In Orangi, where we performed continuously for almost three years, the changes manifested themselves after some time. The audience comprised mostly women and young girls. When we went there after a gap of two years, we were informed that these girls had gained self-confidence and self-esteem. Earlier they were afraid to speak out, but over this period of regularly watching our plays they had become very vocal and actually found a voice. They had started making their own decisions about their lives and, also, they had learnt to assert themselves. More importantly, they now understood that they are equal in all respects to their menfolk.


“Through regularly watching our plays the girls in Orangi actually found a voice.
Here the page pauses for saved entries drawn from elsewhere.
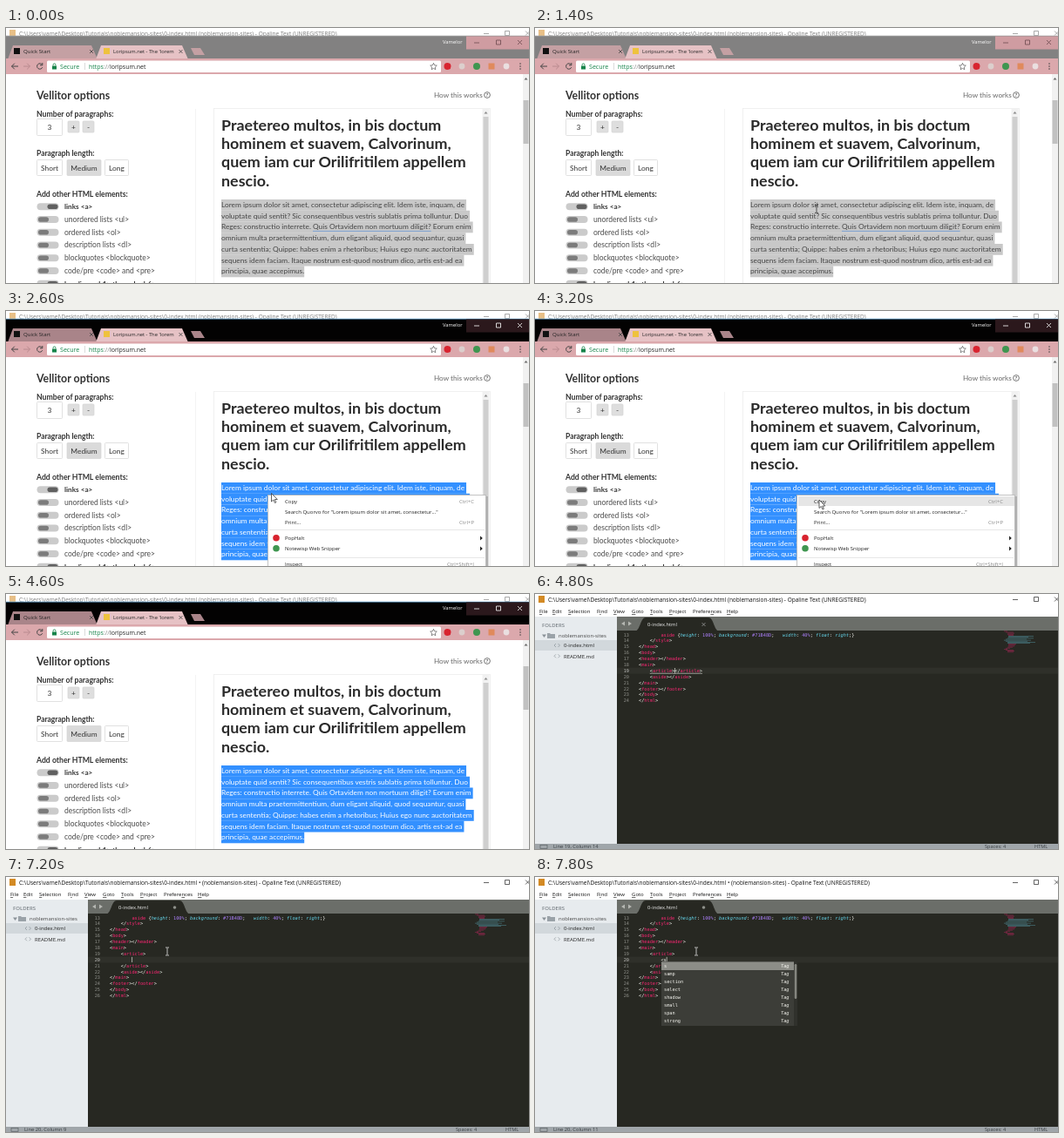
Recreate the animation shown at these times as an HTML page. Size 600 by 293 pixels, loop 8000 ms.

```html
<!DOCTYPE html>
<html lang="en">
<head>
<meta charset="utf-8">
<title>Copying filler text into an editor</title>
<style>
html, body { margin: 0; width: 100%; height: 100%; overflow: hidden; background: #fff; }
svg { display: block; width: 100vw; height: 100vh; }
text { white-space: pre; }
.bar { fill: #828181; }
.edge { fill: #a5a5a5; }
.frame { fill: #cf9ca1; }
.tab { fill: #c4a0a3; }
.label { fill: #fff; }
.mark { fill: #c8c8c8; }
.copy { fill: #444; }
.link { fill: #6b9bd8; }
.controls { stroke: #6d4a4e; }
.active .bar { fill: #030202; }
.active .edge { fill: #6fb0df; }
.active .frame { fill: #2b181c; }
.active .tab { fill: #a98489; }
.active .mark { fill: #3390ff; }
.active .copy { fill: #fff; }
.active .link { fill: none; }
.active .controls { stroke: #fff; }
</style>
</head>
<body>
<svg id="stage" viewBox="0 0 600 293" preserveAspectRatio="none"></svg>
<script>
const UI = "'Open Sans', sans-serif";
const PAGE = "Lato, sans-serif";
const CODE = "'DejaVu Sans Mono', monospace";
const stage = document.getElementById('stage');

function add(parent, tag, attrs = {}) {
  const node = document.createElementNS('http://www.w3.org/2000/svg', tag);
  for (const name in attrs) node.setAttribute(name, attrs[name]);
  parent.append(node);
  return node;
}
const group = (parent, attrs) => add(parent, 'g', attrs);
const rect = (g, x, y, width, height, fill, more) =>
  add(g, 'rect', { x, y, width, height, fill, ...more });
const circle = (g, cx, cy, r, fill, more) => add(g, 'circle', { cx, cy, r, fill, ...more });
const shape = (g, d, fill, more) => add(g, 'path', { d, fill, ...more });
const line = (g, d, stroke, width = 0.8) =>
  add(g, 'path', { d, stroke, 'stroke-width': width, fill: 'none' });

// content is a string or a list of [string, attributes] pieces
function text(g, x, y, content, size, more) {
  const node = add(g, 'text', { x, y, 'font-size': size, ...more });
  if (typeof content === 'string') node.textContent = content;
  else for (const [part, attrs] of content) add(node, 'tspan', attrs).textContent = part;
  return node;
}
const show = (node, on) => node.setAttribute('display', on ? 'inline' : 'none');

// ---------- Code editor ----------
const editor = group(stage, { 'font-family': UI });
rect(editor, 0, 0, 600, 293, '#fff');
rect(editor, 4, 2, 7, 8, '#d38a24');
const title = text(editor, 15, 8.6, '', 6.5, { fill: '#111' });
line(editor, 'M548 6.5h6M572.5 3.5h5v5h-5zM596 3.5l5 5m0 -5l-5 5', '#222', 0.7);

const menuItems = [[5, '', 'F', 'ile'], [20, '', 'E', 'dit'], [38, '', 'S', 'election'],
  [71, 'F', 'i', 'nd'], [90, '', 'V', 'iew'], [111, '', 'G', 'oto'], [132, '', 'T', 'ools'],
  [154, '', 'P', 'roject'], [181, 'Prefere', 'n', 'ces'], [220, '', 'H', 'elp']];
for (const [x, before, key, after] of menuItems)
  text(editor, x, 22, [[before], [key, { 'text-decoration': 'underline' }], [after]], 6, { fill: '#111' });

rect(editor, 0, 26, 94, 261, '#e7ebee');
rect(editor, 0, 53, 94, 12, '#d2d8dc');
text(editor, 8, 38.3, 'FOLDERS', 6, { fill: '#7b8288', 'font-weight': 600 });
shape(editor, 'M8 46.5h5l-2.5 3.5z', '#8a9298');
shape(editor, 'M14 45h3l1 1h5v5h-9z', '#9aa2a8');
text(editor, 27, 50.2, 'noblemansion-sites', 6, { fill: '#444' });
['0-index.html', 'README.md'].forEach((name, i) => {
  const y = 59 + i * 12.3;
  line(editor, `M24 ${y - 2}l-2 2l2 2M26.5 ${y - 2}l2 2l-2 2`, '#8a9298', 0.7);
  text(editor, 33, y + 2.2, name, 6, { fill: '#222' });
});

rect(editor, 94, 26, 506, 17, '#6b6e69');
rect(editor, 94, 42, 506, 245, '#272822');
shape(editor, 'M115 43C121 41 121 27 127 27H199C205 27 205 41 211 43Z', '#272822');
shape(editor, 'M103 31.5v5l-4 -2.5zM107 31.5v5l4 -2.5z', '#b5b7b2');
text(editor, 129, 37, '0-index.html', 5.8, { fill: '#eee' });
const savedMark = line(editor, 'M191.5 33l4 4m0 -4l-4 4', '#aaa', 0.7);
const dirtyMark = circle(editor, 193.5, 35, 1.8, '#8e908a');

const CHAR = 3.18, ROW = 6.88, CODE_X = 119, FIRST_ROW = 48.6;
const PINK = { fill: '#f92672' }, BLUE = { fill: '#66d9ef', 'font-style': 'italic' };
const VIOLET = { fill: '#ae81ff' };
const column = n => CODE_X + n * CHAR;
const baseline = row => FIRST_ROW + row * ROW;

const styleRule = [['aside', PINK], [' {'], ['height', BLUE], [': '], ['100%', VIOLET], ['; '],
  ['background', BLUE], [': '], ['#71B48D', VIOLET], [';   '], ['width', BLUE], [': '],
  ['40%', VIOLET], ['; '], ['float', BLUE], [': '], ['right', BLUE], [';}']];

function codeView(rows, currentRow, underlined) {
  const g = group(editor, { 'font-family': CODE, fill: '#f8f8f2' });
  rect(g, 94, baseline(currentRow) - 5.2, 506, ROW, '#2f302a');
  rows.forEach((row, i) => {
    text(g, 108, baseline(i), String(13 + i), 5.2, {
      'text-anchor': 'end', fill: i === currentRow ? '#c2c2bf' : '#90918b' });
    const indent = row.search(/\S|$/);
    const pieces = i === 0 ? styleRule : row.trim().split(/(\w+)/)
      .map(part => [part, /\w/.test(part) ? PINK : {}]);
    const more = underlined && i === currentRow ? { 'text-decoration': 'underline' } : {};
    text(g, column(indent), baseline(i), pieces, 5.28, more);
  });
  return g;
}
const head = ['        aside', '    </style>', '</head>', '<body>', '<header></header>', '<main>'];
const tail = ['    <aside></aside>', '</main>', '<footer></footer>', '</body>', '</html>'];
const closedView = codeView([...head, '    <article></article>', ...tail], 6, true);
const openView = codeView([...head, '    <article>', '', '    </article>', ...tail], 7);
const typedText = text(editor, column(8), baseline(7), '', 5.28, { fill: '#f8f8f2', 'font-family': CODE });
const caret = rect(editor, 0, 0, 0.6, 6.2, '#f8f8f0');

for (let i = 0; i < 22; i++) {
  const indent = [0, 2, 4, 4, 5, 5, 5, 4, 2][i % 9];
  const wide = i > 4 && i < 13;
  rect(editor, 538 + indent, 42.5 + i * 1.14, wide ? 20 + (i * 7) % 13 : 4 + (i * 5) % 6, 0.7,
    wide ? '#4f8d98' : '#a52655', { opacity: 0.75 });
}

const completions = group(editor, { 'font-family': CODE, fill: '#f8f8f2' });
rect(completions, 145, 97, 156, 74, '#3c3d38');
rect(completions, 145, 97.5, 152, 9.5, '#8c8d87');
rect(completions, 297, 97, 4, 74, '#30312c');
rect(completions, 297.7, 100, 2.6, 40, '#85867f', { rx: 1.3 });
['s', 'samp', 'section', 'select', 'shadow', 'small', 'span', 'strong'].forEach((name, i) => {
  text(completions, 148, 104 + i * 9.03, name, 5.28);
  text(completions, 282, 104 + i * 9.03, 'Tag', 5.28, { 'font-style': 'italic' });
});

rect(editor, 0, 287, 600, 6, '#a0a6aa');
rect(editor, 6, 288.5, 8, 4, 'none', { stroke: '#5b6165', 'stroke-width': 0.7 });
const status = text(editor, 21, 292, '', 5.8, { fill: '#383e42' });
text(editor, 516, 292, 'Spaces: 4', 5.6, { fill: '#383e42' });
text(editor, 573, 292, 'HTML', 5.6, { fill: '#383e42' });

// ---------- Browser ----------
const browser = group(stage, { 'font-family': UI });
rect(browser, 0, 0, 600, 10, '#fff', { opacity: 0.45 });
rect(browser, 0, 9, 600, 27, '', { class: 'bar' });
rect(browser, 0, 8.7, 600, 0.8, '', { class: 'edge' });
rect(browser, 528, 9.5, 72, 15, '', { class: 'frame' });
shape(browser, 'M2 36L8 20H98L105 36Z', '', { class: 'tab' });
shape(browser, 'M103 36L109 20H202L209 36Z', '#e6c2c5');
shape(browser, 'M212 23H223L228 31H216Z', '', { class: 'tab' });
rect(browser, 9, 23, 7, 7, '#111');
rect(browser, 112, 23, 7, 7, '#eec23d');
text(browser, 20, 29.3, 'Quick Start', 6.1, { fill: '#222' });
text(browser, 123, 29.3, "Loripsum.net - The 'lorem", 5.8, { fill: '#222' });
line(browser, 'M96 25l4 4m0 -4l-4 4M198.5 25l4 4m0 -4l-4 4', '#444', 0.8);
text(browser, 501, 18, 'Vamelor', 5.8, { class: 'label' });
add(browser, 'path', { d: 'M537 17h6M562.5 14h5v5h-5zM587 14l5 5m0 -5l-5 5',
  fill: 'none', class: 'controls', 'stroke-width': 0.8 });

rect(browser, 0, 35, 600, 18, '#dba8ac');
rect(browser, 47, 37.5, 452, 13.5, '#fff', { rx: 1.5 });
line(browser, 'M14 44H6.5m3.3 -3.3l-3.3 3.3l3.3 3.3', '#444', 1);
line(browser, 'M20 44h7.5m-3.3 -3.3l3.3 3.3l-3.3 3.3', '#b98a8f', 1);
line(browser, 'M41.5 42.2a3.2 3.2 0 1 0 .3 3M41.8 40v2.8h-2.8', '#444', 1);
rect(browser, 53, 43.5, 5, 4, '#16834a');
line(browser, 'M54.1 43.5v-1.3a1.4 1.4 0 0 1 2.8 0v1.3', '#16834a', 0.8);
text(browser, 62, 46.8, 'Secure', 7.1, { fill: '#16834a' });
line(browser, 'M90.5 40v8', '#ccc', 0.7);
text(browser, 95, 46.8, [['https', { fill: '#16834a' }], ['://', { fill: '#888' }],
  ['loripsum.net', { fill: '#222' }]], 7);
line(browser, 'M490.5 40.3l1.1 2.5l2.7 .3l-2 1.9l.5 2.7l-2.3 -1.3l-2.3 1.3l.5 -2.7l-2 -1.9l2.7 -.3z', '#555', 0.7);
circle(browser, 506.5, 44, 4, '#d8232f');
circle(browser, 523, 44, 3.4, '#dccfcd');
circle(browser, 540, 44, 4, '#3f9650');
rect(browser, 553.5, 40.5, 7, 7, '#e08a5c');
circle(browser, 574, 44, 3.4, '#eadfe0');
for (const y of [41, 44, 47]) circle(browser, 590, y, 0.8, '#444');

// ---------- Page ----------
const page = group(browser, { 'font-family': PAGE, fill: '#333' });
rect(page, 0, 53, 600, 240, '#fff');
const BOLD = { 'font-weight': 700 };
text(page, 35, 82, 'Vellitor options', 12.4, BOLD);
text(page, 491, 79.8, 'How this works', 8.2, { fill: '#666' });
circle(page, 552, 77, 3.4, 'none', { stroke: '#555', 'stroke-width': 0.8 });
text(page, 552, 79.3, '?', 6, { ...BOLD, 'text-anchor': 'middle', fill: '#555' });

function button(x, y, w, h, label, fill) {
  rect(page, x, y, w, h, fill, { stroke: '#d5d5d5', 'stroke-width': 0.7, rx: 1 });
  text(page, x + w / 2, y + h / 2 + 3, label, 8.4, { 'text-anchor': 'middle' });
}
text(page, 35, 102, 'Number of paragraphs:', 8.7, BOLD);
button(35.5, 104.5, 29, 19, '3', '#fff');
button(71, 107, 13, 13, '+', '#dedede');
button(88, 107, 13, 13, '-', '#dedede');
text(page, 35, 147, 'Paragraph length:', 8.5, BOLD);
button(35.5, 151.5, 29, 18, 'Short', '#fff');
button(70, 151.5, 39, 18, 'Medium', '#dadada');
button(113.5, 151.5, 27, 18, 'Long', '#fff');
text(page, 35, 194, 'Add other HTML elements:', 8.7, BOLD);

['links <a>', 'unordered lists <ul>', 'ordered lists <ol>', 'description lists <dl>',
  'blockquotes <blockquote>', 'code/pre <code> and <pre>', 'headings <h1> through <h6>'
].forEach((label, i) => {
  const y = 205.3 + i * 14.75, on = i === 0 || i === 6;
  rect(page, 35.5, y - 4, 25, 8, '#cbcbcb', { rx: 4 });
  rect(page, on ? 47.5 : 37, y - 2.8, 12, 5.6, on ? '#606060' : '#7c7c7c', { rx: 2.8 });
  text(page, 67, y + 2.8, label, on ? 8.2 : 8.5, on ? BOLD : { fill: '#4a4a4a' });
});

line(page, 'M217.5 93V293', '#f2f2f2');
rect(page, 238.5, 92.5, 317, 220, '#fff', { stroke: '#ededed', 'stroke-width': 0.8 });
rect(page, 546.5, 93, 8, 200, '#f1f1f1');
rect(page, 547.5, 102, 6, 191, '#cfcfcf');
shape(page, 'M548.5 98.5h4l-2 -2.5z', '#888');
rect(page, 593, 53, 7, 240, '#f1f1f1');
rect(page, 593.5, 83, 6, 50, '#c1c1c1');
shape(page, 'M594.5 59.5h4l-2 -2.5z', '#666');

['Praetereo multos, in bis doctum', 'hominem et suavem, Calvorinum,',
  'quem iam cur Orilifritilem appellem', 'nescio.'
].forEach((row, i) => text(page, 247, 118 + i * 21.2, row, 17.9, { ...BOLD, fill: '#2b2b2b' }));

const LINK = 'Quis Ortavidem non mortuum diligit?';
['Lorem ipsum dolor sit amet, consectetur adipiscing elit. Idem iste, inquam, de',
  'voluptate quid sentit? Sic consequentibus vestris sublatis prima tolluntur. Duo',
  `Reges: constructio interrete. ${LINK} Eorum enim`,
  'omnium multa praetermittentium, dum eligant aliquid, quod sequantur, quasi',
  'curta sententia; Quippe: habes enim a rhetoribus; Huius ego nunc auctoritatem',
  'sequens idem faciam. Itaque nostrum est-quod nostrum dico, artis est-ad ea',
  'principia, quae accepimus.'
].forEach((row, i) => {
  const y = 205.8 + i * 12.75;
  const mark = rect(page, 247, y - 8.8, 0, 12.8, '', { class: 'mark' });
  const node = text(page, 247, y, row, 8.33, { class: 'copy' });
  mark.setAttribute('width', node.getComputedTextLength() + (i < 6 ? 2 : 0));
  const start = row.indexOf(LINK);
  if (start >= 0) rect(page, 247 + node.getSubStringLength(0, start), y + 1.6,
    node.getSubStringLength(start, LINK.length), 0.8, '', { class: 'link' });
});

// ---------- Context menu ----------
const menu = group(browser, { fill: '#222' });
rect(menu, 302, 213, 251, 90, '#000', { opacity: 0.15 });
rect(menu, 300.5, 211.5, 250, 90, '#fff', { stroke: '#b5b5b5', 'stroke-width': 0.8 });
const hover = rect(menu, 302, 213, 248, 11, '#e6e6e6');
const entries = [[220.5, 'Copy', 'Ctrl+C'],
  [232.8, 'Search Quorvo for "Lorem ipsum dolor sit amet, consectetur..."', ''],
  [245, 'Print...', 'Ctrl+P'], [263, 'PopHalt', '', '#d8232f'],
  [275, 'Notewisp Web Snipper', '', '#3f9650'], [293.3, 'Inspect', 'Ctrl+Shift+I']];
for (const [y, label, keys, color] of entries) {
  text(menu, 320, y, label, 6);
  text(menu, 537, y, keys, 6, { 'text-anchor': 'end', fill: '#888' });
  if (color) {
    circle(menu, 310, y - 2.3, 3.8, color);
    shape(menu, `M544 ${y - 4.5}v5l2.8 -2.5z`, '#222');
  }
}
line(menu, 'M302 251.5H549M302 283.5H549', '#ddd', 0.7);

// ---------- Pointer ----------
const pointer = group(stage);
const arrow = shape(pointer, 'M0 0V9.5L2.3 7.5L4 11L5.4 10.3L3.8 7H6.8Z', '#fff',
  { stroke: '#222', 'stroke-width': 0.7 });
const beam = line(pointer, 'M-2 -4.5H-.6L0 -4L.6 -4.5H2M0 -4V4M-2 4.5H-.6L0 4L.6 4.5H2', '#333', 0.8);

// [time, x, y]
const route = [[1000, 612, 150], [1400, 323, 208], [2000, 304.5, 209.5], [2800, 304.5, 209.5],
  [3200, 326, 217], [3600, 326, 217], [4200, 300, 306], [5000, 300, 306], [6000, 185, 85.5]];

function position(t) {
  const next = route.findIndex(stop => stop[0] > t);
  if (next === 0) return route[0].slice(1);
  if (next < 0) return route[route.length - 1].slice(1);
  const [t0, x0, y0] = route[next - 1], [t1, x1, y1] = route[next];
  const k = (t - t0) / (t1 - t0), ease = k * k * (3 - 2 * k);
  return [x0 + (x1 - x0) * ease, y0 + (y1 - y0) * ease];
}

function render(t) {
  const inBrowser = t < 4800, opened = t >= 6800;
  const menuOpen = t >= 2400 && t < 3400;
  const typed = t >= 7600 ? '<s' : t >= 7400 ? '<' : '';

  show(browser, inBrowser);
  browser.setAttribute('class', t >= 2200 ? 'active' : '');
  show(menu, menuOpen);
  show(hover, t >= 3000);

  title.textContent = 'C:\\Users\\vamel\\Desktop\\Tutorials\\noblemansion-sites\\0-index.html'
    + (opened ? ' •' : '') + ' (noblemansion-sites) - Opaline Text (UNREGISTERED)';
  show(closedView, !opened);
  show(openView, opened);
  show(savedMark, !opened);
  show(dirtyMark, opened);
  show(completions, t >= 7600);
  typedText.textContent = typed;

  const caretColumn = opened ? 8 + typed.length : 13, caretRow = opened ? 7 : 6;
  caret.setAttribute('x', column(caretColumn));
  caret.setAttribute('y', baseline(caretRow) - 4.9);
  status.textContent = `Line ${13 + caretRow}, Column ${caretColumn + 1}`;

  pointer.setAttribute('transform', `translate(${position(t)})`);
  show(arrow, menuOpen);
  show(beam, !menuOpen);
  beam.setAttribute('stroke', inBrowser ? '#333' : '#e8e8e8');
}

const LOOP = 8000, STEP = 200;
function tick() {
  render(Math.floor(performance.now() % LOOP / STEP) * STEP);
  requestAnimationFrame(tick);
}
tick();
</script>
</body>
</html>
```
They started making their own decisions about their lives and learnt to assert themselves. They now understood that they are equal in all respects to their menfolk.”

Your plays deal with taboo themes and go against an established order. How do you incorporate charged issues into your work while remaining sensitive to your audience?

I would say that we rely on our ideology and our faith in the knowledge that we are always telling the truth from our hearts. We are on the side of the oppressed — we pose alternatives, we do not provide answers.

What kind of backlash have you and Tehrik-e-Niswan received for your work? How do you respond to criticism?

We have usually had very positive feedback from the people. I have full faith in the people. However, there have been occasions where we have had problems. To give you an example: We were performing a play on honour killing in a small village in Sindh and the local mullah announced from the mosque that to watch our play would be a sin. Within minutes, the audience that had gathered simply disappeared.

I have no problem with criticism. My answer to it is, if you do not like what we are doing please do not come to see our play.

Mobile theatre has unique constraints; how does this affect the way you prepare and perform? Do the plays have an adaptable script?

In fact, I find the constraints very interesting. The different spaces force us to tap into our creativity as we try to figure out how we can best utilise the given space, light and sound. The script only changes if and when we have knowledge and information in advance about a certain locality and its characteristics.

There is some debate about the commercialisation of art and performance. Tehrik-e-Niswan’s mobile theatre performs for free. What do you think is the primary function of art, and should it be commercialised? If not, how can the artistic community sustain itself?

I believe that art has a purpose and that the artist has a role in society. But then, of course, there is all kinds of art and all kinds of performances. There is no reason why there should not be commercialisation of art.
I believe that there should be all variety of work, both commercial and
non-commercial. I choose to do a certain kind of art but someone else may choose another kind — there should be this freedom and option. As for those like myself who choose to do meaningful art, I would say we need to find other means of survival — after all, how many poets can survive by writing poetry alone?